_INSTRUCTIONS FOR THE TASK_:
Look below. Copy each line that has "title" in it.

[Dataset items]
•••••

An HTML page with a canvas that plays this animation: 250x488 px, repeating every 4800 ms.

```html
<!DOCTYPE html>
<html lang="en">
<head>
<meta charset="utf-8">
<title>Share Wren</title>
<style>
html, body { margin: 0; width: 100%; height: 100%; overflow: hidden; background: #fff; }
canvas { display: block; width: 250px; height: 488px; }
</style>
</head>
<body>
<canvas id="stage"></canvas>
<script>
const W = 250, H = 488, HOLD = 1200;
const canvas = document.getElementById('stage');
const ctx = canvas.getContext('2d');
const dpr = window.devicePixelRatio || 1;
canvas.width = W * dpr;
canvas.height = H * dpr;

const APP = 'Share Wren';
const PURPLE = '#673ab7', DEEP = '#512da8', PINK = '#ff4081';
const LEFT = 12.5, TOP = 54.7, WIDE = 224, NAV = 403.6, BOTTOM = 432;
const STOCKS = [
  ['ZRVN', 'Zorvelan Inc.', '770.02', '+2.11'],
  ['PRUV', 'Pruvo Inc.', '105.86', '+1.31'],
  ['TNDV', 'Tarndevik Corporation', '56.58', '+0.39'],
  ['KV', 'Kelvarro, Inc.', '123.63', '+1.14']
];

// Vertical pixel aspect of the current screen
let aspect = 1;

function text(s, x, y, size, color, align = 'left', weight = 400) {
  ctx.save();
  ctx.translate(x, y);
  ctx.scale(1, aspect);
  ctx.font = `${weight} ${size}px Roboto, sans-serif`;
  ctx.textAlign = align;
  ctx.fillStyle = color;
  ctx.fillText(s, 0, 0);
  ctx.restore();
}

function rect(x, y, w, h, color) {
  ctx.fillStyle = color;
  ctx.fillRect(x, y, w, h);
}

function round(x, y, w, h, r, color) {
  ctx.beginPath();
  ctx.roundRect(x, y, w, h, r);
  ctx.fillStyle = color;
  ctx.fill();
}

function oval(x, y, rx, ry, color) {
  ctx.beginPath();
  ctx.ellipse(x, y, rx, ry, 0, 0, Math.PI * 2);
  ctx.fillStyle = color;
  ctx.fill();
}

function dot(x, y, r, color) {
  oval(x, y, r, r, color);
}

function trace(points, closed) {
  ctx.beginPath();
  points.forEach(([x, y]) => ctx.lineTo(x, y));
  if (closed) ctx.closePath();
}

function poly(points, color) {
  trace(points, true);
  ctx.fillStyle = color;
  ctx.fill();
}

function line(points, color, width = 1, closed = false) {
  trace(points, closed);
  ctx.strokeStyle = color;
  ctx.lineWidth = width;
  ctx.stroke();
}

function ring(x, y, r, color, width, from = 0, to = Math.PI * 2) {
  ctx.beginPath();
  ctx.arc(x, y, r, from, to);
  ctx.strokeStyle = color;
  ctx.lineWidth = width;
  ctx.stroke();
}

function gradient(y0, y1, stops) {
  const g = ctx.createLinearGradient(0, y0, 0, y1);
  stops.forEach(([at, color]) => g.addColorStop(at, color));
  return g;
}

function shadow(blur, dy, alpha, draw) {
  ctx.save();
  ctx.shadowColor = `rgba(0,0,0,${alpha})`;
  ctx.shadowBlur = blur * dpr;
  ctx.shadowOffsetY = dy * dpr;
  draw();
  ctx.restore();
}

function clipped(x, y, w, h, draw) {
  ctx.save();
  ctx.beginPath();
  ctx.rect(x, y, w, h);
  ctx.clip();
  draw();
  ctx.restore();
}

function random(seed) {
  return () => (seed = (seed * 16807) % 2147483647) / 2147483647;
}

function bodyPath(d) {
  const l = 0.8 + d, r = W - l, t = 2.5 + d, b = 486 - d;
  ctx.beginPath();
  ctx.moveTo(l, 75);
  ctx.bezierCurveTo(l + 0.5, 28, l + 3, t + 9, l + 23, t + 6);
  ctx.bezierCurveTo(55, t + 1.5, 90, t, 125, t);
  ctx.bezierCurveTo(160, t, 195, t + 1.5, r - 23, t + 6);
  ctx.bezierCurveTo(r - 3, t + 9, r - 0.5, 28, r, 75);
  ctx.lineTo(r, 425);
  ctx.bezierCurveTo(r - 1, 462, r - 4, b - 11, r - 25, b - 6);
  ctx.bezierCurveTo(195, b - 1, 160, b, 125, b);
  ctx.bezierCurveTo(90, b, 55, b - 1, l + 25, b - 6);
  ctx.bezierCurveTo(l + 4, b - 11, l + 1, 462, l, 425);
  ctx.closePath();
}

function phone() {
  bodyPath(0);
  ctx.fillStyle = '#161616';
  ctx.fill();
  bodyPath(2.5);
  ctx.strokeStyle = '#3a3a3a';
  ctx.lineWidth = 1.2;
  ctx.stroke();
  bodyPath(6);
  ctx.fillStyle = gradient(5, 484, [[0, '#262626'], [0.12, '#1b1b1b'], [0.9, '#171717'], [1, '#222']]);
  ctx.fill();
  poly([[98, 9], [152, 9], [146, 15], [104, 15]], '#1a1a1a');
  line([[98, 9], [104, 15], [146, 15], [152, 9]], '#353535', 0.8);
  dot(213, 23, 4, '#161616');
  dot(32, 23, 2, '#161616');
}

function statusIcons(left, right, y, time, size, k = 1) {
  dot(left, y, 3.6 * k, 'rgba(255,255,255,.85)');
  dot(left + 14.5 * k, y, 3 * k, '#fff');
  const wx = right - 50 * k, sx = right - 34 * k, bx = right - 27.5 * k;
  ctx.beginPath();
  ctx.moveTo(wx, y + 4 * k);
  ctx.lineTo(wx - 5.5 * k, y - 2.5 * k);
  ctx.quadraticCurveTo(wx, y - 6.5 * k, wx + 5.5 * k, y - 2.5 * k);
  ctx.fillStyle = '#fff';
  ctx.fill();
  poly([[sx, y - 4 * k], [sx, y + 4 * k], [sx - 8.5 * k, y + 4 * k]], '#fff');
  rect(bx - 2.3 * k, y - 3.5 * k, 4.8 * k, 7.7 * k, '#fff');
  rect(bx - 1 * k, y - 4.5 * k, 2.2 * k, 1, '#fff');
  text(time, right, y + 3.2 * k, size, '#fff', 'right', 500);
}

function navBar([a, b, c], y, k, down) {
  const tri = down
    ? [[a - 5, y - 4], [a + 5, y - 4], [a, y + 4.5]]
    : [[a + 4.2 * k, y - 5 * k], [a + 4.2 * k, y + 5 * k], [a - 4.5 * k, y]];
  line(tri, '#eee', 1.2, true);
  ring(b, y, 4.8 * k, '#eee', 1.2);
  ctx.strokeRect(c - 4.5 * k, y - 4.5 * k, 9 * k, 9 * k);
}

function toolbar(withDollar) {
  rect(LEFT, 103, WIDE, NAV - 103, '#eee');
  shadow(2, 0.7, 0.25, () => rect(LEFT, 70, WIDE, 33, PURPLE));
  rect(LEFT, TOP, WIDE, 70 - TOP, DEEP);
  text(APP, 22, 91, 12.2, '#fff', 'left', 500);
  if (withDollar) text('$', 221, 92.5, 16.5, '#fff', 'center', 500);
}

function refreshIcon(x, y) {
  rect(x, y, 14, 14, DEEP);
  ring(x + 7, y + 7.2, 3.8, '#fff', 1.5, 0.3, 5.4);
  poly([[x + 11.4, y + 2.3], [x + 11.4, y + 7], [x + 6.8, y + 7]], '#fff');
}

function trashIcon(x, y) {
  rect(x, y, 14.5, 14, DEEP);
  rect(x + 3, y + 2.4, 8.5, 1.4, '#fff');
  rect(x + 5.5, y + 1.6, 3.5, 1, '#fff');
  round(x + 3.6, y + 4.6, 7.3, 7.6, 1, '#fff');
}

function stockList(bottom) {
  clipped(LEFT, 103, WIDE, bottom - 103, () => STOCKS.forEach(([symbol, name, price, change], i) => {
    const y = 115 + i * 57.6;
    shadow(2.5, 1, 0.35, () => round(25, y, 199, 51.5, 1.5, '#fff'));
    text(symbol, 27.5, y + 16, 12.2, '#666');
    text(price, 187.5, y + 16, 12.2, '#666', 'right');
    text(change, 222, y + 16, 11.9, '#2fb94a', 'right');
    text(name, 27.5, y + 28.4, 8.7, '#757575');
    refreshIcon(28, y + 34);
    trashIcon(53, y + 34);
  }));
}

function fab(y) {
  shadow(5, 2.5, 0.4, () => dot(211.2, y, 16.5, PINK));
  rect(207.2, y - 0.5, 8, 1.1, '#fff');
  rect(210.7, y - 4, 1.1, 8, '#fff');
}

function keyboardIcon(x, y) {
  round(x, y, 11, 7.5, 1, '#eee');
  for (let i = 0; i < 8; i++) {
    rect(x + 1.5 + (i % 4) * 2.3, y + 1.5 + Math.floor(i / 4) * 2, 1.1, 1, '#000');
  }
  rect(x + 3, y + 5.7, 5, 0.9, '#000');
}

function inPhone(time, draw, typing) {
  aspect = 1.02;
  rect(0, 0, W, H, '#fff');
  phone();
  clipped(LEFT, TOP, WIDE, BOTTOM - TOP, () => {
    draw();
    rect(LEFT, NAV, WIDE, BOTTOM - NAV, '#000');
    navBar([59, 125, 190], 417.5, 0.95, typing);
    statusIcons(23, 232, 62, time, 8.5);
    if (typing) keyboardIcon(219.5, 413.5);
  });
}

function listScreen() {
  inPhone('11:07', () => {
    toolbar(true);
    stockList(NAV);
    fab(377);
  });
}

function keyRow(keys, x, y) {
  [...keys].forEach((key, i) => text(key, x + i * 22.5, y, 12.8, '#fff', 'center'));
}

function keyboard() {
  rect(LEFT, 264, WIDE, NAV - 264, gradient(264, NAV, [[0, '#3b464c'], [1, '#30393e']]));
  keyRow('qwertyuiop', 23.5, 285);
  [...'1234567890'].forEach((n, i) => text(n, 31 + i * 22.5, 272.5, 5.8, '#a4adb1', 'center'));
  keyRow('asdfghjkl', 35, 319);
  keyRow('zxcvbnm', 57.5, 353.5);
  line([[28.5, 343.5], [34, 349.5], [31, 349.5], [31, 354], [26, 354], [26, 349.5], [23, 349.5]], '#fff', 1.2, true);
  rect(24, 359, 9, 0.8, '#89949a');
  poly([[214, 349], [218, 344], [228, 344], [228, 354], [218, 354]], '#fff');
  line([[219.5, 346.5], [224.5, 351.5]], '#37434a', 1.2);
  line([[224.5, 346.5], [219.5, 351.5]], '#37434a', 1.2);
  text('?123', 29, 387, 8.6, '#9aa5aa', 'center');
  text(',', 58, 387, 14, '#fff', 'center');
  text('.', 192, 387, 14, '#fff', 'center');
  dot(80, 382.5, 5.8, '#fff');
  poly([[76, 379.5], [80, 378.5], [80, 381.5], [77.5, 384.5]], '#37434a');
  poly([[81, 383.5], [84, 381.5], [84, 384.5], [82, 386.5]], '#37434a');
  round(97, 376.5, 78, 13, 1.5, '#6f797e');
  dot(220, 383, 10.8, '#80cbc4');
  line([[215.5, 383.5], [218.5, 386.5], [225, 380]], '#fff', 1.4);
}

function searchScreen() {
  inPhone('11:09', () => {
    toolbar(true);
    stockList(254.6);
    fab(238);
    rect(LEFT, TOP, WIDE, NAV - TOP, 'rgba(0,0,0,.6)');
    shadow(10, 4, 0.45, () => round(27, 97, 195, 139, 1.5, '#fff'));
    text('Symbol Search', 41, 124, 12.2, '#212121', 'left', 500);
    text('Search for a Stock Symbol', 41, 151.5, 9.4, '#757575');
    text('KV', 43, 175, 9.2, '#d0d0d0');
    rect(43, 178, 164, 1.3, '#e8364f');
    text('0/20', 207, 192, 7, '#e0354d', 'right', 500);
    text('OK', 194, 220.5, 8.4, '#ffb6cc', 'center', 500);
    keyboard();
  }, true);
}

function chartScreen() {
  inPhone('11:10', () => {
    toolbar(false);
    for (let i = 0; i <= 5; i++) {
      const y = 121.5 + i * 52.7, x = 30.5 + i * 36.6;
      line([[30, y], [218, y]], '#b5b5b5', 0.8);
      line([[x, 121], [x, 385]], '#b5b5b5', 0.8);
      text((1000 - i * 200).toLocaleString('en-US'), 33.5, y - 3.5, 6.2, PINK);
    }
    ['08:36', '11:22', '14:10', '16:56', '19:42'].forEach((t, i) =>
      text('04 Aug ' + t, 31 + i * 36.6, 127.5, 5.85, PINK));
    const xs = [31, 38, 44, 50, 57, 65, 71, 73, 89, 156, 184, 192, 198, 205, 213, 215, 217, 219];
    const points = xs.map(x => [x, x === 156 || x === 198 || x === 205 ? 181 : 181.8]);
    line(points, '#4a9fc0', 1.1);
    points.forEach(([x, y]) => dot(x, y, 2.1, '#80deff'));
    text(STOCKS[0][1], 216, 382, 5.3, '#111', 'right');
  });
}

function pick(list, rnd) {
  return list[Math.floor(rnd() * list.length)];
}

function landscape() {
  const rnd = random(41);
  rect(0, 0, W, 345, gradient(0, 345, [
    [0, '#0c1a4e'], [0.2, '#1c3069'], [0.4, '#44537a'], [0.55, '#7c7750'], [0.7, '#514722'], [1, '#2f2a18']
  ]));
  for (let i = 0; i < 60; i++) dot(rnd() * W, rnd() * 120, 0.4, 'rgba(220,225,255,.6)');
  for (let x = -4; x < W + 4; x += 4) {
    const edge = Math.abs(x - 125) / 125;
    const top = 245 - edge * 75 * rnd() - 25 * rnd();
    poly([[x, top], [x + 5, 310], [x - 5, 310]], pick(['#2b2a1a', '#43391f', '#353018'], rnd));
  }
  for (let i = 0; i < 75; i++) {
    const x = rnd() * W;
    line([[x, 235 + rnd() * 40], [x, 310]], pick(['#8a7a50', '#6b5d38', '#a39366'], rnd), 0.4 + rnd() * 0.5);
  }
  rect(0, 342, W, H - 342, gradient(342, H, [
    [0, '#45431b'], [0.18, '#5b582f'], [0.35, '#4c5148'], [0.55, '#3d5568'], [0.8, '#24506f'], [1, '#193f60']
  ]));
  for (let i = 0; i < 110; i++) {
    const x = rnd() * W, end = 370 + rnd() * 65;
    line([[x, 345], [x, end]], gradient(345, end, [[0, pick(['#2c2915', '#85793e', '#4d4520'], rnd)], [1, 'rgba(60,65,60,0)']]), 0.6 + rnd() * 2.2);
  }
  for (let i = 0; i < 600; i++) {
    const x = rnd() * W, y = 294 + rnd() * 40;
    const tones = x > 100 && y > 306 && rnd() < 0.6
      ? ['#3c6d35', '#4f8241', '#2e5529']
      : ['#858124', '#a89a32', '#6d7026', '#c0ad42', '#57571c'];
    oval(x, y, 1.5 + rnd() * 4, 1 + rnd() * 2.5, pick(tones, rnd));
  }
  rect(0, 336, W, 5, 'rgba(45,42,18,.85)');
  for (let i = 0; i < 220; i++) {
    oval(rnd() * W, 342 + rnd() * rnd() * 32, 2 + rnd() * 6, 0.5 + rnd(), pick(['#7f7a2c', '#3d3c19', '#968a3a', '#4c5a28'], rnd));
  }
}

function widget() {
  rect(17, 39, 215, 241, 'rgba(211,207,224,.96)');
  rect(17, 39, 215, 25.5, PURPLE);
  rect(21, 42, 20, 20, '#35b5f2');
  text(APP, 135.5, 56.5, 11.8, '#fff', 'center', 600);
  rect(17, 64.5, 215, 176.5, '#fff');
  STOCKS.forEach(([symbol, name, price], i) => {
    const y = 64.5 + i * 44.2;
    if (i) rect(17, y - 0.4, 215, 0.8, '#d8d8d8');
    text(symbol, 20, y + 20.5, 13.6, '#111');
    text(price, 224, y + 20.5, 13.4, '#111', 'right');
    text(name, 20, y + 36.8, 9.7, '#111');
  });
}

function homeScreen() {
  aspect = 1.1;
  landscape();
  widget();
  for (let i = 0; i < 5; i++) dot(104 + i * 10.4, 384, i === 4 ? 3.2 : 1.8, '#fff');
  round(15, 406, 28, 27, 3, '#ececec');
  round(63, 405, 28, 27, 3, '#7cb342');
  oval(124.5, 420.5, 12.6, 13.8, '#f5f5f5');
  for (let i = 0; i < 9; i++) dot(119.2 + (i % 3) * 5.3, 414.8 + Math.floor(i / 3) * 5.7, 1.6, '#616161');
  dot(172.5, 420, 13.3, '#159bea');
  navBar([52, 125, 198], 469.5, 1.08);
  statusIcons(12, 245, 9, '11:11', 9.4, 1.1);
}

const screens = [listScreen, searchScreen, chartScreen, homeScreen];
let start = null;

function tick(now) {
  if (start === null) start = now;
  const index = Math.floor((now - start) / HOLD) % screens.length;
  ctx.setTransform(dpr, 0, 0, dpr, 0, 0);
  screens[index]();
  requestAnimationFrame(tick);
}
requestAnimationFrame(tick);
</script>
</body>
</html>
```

•••••

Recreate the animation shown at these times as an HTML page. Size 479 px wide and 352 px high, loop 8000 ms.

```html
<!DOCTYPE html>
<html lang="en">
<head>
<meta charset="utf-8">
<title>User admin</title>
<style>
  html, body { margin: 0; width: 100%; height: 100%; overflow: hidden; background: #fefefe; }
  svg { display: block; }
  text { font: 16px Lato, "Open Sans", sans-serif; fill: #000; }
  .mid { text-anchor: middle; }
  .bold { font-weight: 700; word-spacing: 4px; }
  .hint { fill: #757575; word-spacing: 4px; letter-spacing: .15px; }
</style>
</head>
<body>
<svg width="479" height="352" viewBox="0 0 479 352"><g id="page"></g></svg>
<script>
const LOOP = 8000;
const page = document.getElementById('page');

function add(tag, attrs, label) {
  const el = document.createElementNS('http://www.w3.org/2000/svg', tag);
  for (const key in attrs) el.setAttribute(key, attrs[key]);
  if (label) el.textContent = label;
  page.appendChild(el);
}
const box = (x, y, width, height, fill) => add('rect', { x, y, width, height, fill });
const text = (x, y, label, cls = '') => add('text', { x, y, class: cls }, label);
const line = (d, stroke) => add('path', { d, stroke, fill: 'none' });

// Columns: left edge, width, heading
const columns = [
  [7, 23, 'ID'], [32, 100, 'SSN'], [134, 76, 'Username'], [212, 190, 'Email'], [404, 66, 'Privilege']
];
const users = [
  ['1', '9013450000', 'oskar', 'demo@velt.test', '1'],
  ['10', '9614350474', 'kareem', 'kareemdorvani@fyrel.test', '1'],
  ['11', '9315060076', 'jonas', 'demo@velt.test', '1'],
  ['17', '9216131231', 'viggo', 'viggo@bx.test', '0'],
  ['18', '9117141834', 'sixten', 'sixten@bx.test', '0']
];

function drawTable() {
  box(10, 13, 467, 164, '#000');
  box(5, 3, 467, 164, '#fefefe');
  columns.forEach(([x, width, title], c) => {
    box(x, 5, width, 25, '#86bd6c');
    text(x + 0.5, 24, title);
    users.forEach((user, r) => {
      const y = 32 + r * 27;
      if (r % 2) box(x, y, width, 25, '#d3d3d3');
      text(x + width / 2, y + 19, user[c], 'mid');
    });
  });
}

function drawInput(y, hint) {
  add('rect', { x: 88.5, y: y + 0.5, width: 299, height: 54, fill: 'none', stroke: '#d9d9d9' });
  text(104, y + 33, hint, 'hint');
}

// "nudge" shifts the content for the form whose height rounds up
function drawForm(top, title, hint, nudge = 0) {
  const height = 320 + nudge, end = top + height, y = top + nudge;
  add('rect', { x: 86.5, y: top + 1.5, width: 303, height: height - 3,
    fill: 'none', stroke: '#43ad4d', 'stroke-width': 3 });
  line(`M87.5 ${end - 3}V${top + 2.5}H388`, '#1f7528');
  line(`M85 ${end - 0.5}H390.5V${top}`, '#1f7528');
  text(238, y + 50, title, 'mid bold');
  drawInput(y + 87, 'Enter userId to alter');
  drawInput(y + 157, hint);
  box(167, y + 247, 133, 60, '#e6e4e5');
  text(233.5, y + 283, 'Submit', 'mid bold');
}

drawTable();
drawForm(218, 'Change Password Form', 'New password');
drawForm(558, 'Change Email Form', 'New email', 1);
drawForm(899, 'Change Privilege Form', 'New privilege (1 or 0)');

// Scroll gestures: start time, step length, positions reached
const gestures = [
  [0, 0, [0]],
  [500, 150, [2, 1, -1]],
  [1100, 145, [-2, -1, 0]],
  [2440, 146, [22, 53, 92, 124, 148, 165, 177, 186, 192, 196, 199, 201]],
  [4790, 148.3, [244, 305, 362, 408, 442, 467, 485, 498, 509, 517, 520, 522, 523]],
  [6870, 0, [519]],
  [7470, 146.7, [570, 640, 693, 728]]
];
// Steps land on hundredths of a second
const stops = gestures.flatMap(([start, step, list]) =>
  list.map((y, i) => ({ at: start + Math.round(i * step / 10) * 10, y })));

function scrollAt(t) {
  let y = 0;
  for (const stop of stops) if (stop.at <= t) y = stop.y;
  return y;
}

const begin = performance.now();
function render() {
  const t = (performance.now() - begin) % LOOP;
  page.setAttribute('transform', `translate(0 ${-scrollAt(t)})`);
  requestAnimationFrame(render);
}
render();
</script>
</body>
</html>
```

•••••

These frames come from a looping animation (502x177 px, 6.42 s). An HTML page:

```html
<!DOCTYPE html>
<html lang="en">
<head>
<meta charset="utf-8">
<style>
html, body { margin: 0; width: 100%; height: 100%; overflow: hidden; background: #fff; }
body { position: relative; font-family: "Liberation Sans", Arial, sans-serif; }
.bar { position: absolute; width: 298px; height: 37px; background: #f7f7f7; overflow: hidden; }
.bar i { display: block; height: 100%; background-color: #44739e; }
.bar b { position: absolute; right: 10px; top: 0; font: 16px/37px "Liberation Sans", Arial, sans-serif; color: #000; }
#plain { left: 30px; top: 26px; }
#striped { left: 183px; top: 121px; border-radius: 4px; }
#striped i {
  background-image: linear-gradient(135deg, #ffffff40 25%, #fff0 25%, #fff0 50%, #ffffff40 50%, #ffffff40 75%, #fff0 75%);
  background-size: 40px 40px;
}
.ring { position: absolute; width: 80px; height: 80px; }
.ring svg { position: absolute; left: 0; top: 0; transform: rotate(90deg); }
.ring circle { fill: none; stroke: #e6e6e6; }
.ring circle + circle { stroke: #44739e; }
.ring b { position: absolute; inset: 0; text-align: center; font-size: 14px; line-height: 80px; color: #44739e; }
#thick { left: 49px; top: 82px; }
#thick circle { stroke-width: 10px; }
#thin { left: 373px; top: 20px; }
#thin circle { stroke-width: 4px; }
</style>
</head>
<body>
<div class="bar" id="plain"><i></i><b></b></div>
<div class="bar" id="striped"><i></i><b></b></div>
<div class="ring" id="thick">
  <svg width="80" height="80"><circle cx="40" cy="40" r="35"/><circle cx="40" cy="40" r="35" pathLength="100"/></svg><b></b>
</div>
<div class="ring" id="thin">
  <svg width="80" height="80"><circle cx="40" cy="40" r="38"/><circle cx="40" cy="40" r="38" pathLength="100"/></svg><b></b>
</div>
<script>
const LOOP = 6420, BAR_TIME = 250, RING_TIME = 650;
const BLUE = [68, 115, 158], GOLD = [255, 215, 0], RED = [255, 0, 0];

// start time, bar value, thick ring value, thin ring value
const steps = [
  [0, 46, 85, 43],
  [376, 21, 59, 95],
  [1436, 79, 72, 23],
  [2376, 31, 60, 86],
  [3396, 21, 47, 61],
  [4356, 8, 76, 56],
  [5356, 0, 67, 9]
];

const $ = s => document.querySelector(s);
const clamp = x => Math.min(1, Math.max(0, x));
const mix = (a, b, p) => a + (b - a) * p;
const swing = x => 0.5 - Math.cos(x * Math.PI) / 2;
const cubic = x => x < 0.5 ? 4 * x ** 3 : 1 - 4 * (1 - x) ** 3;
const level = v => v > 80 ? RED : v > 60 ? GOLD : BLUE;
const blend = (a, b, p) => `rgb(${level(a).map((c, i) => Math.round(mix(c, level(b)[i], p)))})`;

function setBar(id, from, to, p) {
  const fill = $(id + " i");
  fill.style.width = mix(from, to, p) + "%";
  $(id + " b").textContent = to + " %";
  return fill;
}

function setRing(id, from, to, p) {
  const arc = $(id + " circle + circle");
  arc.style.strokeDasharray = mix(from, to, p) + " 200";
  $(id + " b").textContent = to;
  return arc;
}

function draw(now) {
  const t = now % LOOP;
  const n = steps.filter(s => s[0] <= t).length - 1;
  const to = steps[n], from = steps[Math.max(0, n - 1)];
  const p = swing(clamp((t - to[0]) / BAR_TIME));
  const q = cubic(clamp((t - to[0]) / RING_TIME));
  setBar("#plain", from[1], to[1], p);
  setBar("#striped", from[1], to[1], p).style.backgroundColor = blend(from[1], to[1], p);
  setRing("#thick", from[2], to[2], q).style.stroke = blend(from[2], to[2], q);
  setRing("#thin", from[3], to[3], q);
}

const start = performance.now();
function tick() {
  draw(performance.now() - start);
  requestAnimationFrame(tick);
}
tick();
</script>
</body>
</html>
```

•••••

_REPLY_:
<title>Share Wren</title>
<title>User admin</title>
  columns.forEach(([x, width, title], c) => {
    text(x + 0.5, 24, title);
function drawForm(top, title, hint, nudge = 0) {
  text(238, y + 50, title, 'mid bold');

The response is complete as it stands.